▶ _PROBLEM DETAILS_
What you return must be every line below that includes the word "margin".

(INFORMATION Opens)

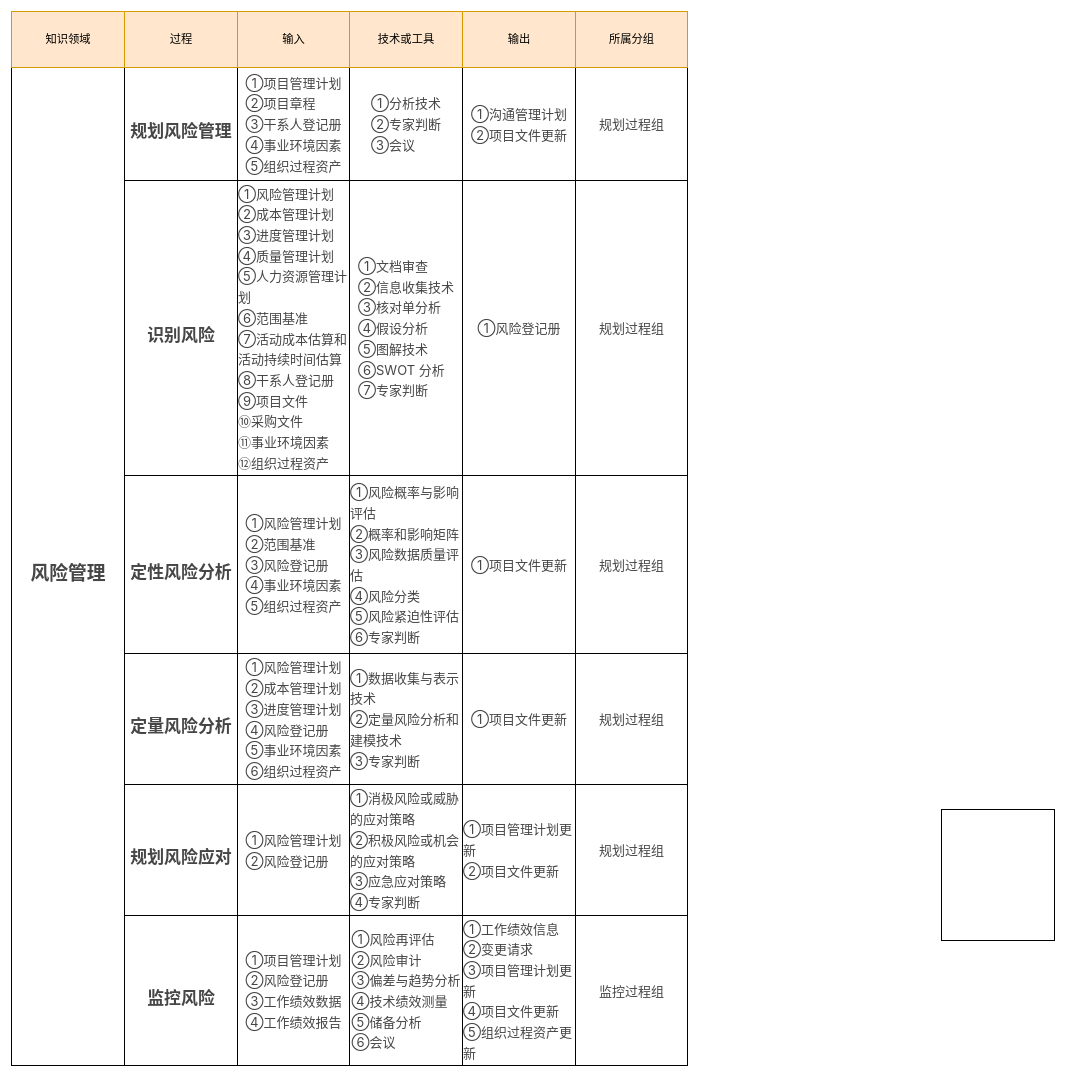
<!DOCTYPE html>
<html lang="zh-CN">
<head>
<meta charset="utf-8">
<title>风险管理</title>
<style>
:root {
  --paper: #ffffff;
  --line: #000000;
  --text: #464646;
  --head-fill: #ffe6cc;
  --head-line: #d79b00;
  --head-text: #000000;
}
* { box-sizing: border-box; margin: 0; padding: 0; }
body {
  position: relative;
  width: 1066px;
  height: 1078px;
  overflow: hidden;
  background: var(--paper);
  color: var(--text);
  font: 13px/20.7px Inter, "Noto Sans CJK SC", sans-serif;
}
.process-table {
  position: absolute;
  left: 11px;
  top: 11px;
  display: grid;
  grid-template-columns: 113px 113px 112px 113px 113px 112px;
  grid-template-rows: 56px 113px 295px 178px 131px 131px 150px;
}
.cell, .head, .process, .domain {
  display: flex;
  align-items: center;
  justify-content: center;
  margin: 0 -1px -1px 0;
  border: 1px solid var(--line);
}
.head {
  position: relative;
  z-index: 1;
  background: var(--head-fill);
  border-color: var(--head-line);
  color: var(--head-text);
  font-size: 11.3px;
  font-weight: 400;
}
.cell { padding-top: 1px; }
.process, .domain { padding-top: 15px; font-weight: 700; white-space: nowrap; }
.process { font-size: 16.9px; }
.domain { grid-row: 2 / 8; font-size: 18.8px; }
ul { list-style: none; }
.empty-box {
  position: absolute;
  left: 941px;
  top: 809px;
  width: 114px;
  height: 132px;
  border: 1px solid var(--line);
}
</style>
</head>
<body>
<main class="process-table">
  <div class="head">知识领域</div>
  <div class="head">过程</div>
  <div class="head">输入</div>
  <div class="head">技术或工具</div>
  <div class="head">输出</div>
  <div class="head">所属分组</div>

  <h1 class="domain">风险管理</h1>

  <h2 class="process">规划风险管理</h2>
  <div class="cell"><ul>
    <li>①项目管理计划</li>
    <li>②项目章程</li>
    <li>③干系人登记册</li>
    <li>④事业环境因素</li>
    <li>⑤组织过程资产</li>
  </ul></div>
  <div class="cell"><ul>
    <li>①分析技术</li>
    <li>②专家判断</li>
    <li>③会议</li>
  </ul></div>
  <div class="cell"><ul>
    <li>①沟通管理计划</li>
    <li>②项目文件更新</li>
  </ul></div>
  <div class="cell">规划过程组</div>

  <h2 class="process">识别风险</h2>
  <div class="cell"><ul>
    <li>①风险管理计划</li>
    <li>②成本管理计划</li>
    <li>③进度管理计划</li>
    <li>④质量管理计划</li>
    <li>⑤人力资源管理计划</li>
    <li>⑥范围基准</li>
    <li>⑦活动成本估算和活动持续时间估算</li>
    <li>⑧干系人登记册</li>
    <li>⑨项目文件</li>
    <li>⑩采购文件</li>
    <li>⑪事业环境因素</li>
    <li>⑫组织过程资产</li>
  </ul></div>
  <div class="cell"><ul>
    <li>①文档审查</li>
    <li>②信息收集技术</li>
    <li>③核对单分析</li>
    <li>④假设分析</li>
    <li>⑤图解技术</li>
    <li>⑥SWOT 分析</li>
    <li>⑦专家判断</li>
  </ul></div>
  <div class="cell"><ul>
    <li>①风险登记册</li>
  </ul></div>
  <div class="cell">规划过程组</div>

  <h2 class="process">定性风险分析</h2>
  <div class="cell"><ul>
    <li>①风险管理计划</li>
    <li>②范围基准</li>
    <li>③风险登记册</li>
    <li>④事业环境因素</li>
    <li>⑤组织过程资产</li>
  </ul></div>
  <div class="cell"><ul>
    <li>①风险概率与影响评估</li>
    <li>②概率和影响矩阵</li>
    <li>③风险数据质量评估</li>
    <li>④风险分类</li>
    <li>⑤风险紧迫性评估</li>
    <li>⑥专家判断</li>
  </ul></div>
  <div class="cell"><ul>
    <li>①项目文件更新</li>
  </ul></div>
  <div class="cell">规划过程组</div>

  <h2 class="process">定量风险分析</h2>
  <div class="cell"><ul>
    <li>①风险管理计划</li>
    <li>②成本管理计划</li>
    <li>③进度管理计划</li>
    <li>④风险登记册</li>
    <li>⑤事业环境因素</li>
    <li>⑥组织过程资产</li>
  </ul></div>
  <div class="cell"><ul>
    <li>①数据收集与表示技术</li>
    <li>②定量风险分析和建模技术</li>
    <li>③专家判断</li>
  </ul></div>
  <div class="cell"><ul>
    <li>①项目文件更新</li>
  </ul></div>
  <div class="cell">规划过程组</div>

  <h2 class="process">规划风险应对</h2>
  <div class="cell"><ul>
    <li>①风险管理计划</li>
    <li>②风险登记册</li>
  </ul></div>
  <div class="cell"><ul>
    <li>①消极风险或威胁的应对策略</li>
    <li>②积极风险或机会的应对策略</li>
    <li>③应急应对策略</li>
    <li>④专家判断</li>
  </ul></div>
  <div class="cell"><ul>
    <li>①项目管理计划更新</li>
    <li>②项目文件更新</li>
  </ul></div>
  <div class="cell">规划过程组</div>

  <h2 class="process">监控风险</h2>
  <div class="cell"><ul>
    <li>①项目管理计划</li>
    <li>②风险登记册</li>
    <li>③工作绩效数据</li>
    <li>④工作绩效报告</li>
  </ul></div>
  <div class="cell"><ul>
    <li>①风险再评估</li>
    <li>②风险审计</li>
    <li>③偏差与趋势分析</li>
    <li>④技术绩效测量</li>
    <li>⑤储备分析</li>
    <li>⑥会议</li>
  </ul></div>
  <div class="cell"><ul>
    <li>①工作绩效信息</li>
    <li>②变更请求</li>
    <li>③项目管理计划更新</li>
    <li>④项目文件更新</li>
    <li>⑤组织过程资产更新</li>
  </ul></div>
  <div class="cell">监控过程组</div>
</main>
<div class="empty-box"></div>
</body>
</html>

(INFORMATION Closes)

▶ _EXERCISE RESULT_
* { box-sizing: border-box; margin: 0; padding: 0; }
  margin: 0 -1px -1px 0;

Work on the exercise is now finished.